• MATERIAL SUPPLIED:

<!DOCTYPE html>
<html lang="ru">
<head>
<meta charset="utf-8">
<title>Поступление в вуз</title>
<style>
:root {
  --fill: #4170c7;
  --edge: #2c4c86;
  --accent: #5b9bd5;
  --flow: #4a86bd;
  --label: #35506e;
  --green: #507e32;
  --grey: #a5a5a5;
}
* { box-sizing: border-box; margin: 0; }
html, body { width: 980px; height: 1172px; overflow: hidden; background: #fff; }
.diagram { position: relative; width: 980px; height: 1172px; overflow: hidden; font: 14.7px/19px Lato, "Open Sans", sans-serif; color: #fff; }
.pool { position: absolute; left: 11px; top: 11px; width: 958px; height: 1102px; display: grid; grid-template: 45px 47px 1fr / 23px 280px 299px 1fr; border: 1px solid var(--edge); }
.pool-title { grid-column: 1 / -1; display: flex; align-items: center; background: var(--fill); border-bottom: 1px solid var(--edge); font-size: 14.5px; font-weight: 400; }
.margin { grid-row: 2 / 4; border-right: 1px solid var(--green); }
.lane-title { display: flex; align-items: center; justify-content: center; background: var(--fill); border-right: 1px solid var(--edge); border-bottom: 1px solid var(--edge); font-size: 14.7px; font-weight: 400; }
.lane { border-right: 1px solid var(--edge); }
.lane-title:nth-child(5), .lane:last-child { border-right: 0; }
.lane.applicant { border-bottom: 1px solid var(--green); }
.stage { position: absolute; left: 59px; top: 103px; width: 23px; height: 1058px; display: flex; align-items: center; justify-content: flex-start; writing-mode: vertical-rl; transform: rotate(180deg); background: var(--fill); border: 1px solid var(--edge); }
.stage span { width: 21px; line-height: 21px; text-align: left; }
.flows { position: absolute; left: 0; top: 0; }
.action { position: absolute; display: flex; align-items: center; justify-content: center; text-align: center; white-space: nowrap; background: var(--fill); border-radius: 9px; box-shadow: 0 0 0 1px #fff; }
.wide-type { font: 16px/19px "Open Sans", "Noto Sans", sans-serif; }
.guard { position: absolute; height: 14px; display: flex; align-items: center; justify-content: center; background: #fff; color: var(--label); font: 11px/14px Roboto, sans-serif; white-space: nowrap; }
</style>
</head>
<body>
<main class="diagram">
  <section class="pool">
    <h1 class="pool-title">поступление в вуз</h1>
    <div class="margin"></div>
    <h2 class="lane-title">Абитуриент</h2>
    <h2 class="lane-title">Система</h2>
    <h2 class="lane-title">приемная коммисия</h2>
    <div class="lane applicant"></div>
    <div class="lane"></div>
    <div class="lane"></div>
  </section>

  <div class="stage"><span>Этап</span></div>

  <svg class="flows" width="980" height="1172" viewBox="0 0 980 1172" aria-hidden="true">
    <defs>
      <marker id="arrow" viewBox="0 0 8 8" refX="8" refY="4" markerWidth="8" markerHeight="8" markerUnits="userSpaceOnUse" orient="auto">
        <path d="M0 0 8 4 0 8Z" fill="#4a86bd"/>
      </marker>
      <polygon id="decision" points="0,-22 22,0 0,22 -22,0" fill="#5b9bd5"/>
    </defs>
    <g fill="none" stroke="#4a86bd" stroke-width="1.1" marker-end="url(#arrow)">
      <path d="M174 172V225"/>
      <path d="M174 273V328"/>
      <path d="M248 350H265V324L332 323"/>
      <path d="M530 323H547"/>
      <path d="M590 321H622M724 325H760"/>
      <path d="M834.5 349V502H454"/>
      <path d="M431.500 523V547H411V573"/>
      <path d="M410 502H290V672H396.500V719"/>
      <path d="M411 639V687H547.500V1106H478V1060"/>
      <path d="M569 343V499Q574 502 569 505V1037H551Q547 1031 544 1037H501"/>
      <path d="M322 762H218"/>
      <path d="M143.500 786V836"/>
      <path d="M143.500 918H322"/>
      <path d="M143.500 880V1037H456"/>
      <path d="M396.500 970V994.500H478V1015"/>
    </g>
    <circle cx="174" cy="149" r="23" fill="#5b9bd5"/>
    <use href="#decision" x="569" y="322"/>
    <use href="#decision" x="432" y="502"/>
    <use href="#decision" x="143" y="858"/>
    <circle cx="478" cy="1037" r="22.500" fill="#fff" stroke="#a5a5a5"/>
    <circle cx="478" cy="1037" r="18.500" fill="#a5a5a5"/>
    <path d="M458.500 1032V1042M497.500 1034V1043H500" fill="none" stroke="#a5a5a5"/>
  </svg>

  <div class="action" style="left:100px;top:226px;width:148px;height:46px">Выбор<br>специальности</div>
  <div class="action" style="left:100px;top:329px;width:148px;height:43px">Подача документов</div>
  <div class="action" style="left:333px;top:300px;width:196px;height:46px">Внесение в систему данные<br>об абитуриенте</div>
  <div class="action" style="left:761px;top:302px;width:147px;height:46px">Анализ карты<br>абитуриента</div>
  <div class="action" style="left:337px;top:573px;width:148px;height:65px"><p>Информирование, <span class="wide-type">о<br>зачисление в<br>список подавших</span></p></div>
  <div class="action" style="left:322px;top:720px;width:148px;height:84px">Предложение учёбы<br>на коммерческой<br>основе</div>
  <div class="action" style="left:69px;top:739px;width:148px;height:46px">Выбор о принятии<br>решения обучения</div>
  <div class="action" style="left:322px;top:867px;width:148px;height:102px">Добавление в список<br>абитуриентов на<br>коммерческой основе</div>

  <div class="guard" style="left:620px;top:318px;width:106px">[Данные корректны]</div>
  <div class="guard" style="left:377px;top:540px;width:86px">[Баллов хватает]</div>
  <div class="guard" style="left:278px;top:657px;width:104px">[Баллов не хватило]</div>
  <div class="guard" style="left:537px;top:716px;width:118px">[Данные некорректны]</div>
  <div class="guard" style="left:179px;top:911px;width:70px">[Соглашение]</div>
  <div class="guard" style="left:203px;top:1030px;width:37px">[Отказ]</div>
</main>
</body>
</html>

• PROBLEM REQUIREMENTS: In the material above, find the line containing "var(--fill); border-right: 1px" and the line containing "absolute; left: 0;", then write out exactly those two lines and every line between them, and nothing more.

• RESPONSE TO THIS TASK:
.lane-title { display: flex; align-items: center; justify-content: center; background: var(--fill); border-right: 1px solid var(--edge); border-bottom: 1px solid var(--edge); font-size: 14.7px; font-weight: 400; }
.lane { border-right: 1px solid var(--edge); }
.lane-title:nth-child(5), .lane:last-child { border-right: 0; }
.lane.applicant { border-bottom: 1px solid var(--green); }
.stage { position: absolute; left: 59px; top: 103px; width: 23px; height: 1058px; display: flex; align-items: center; justify-content: flex-start; writing-mode: vertical-rl; transform: rotate(180deg); background: var(--fill); border: 1px solid var(--edge); }
.stage span { width: 21px; line-height: 21px; text-align: left; }
.flows { position: absolute; left: 0; top: 0; }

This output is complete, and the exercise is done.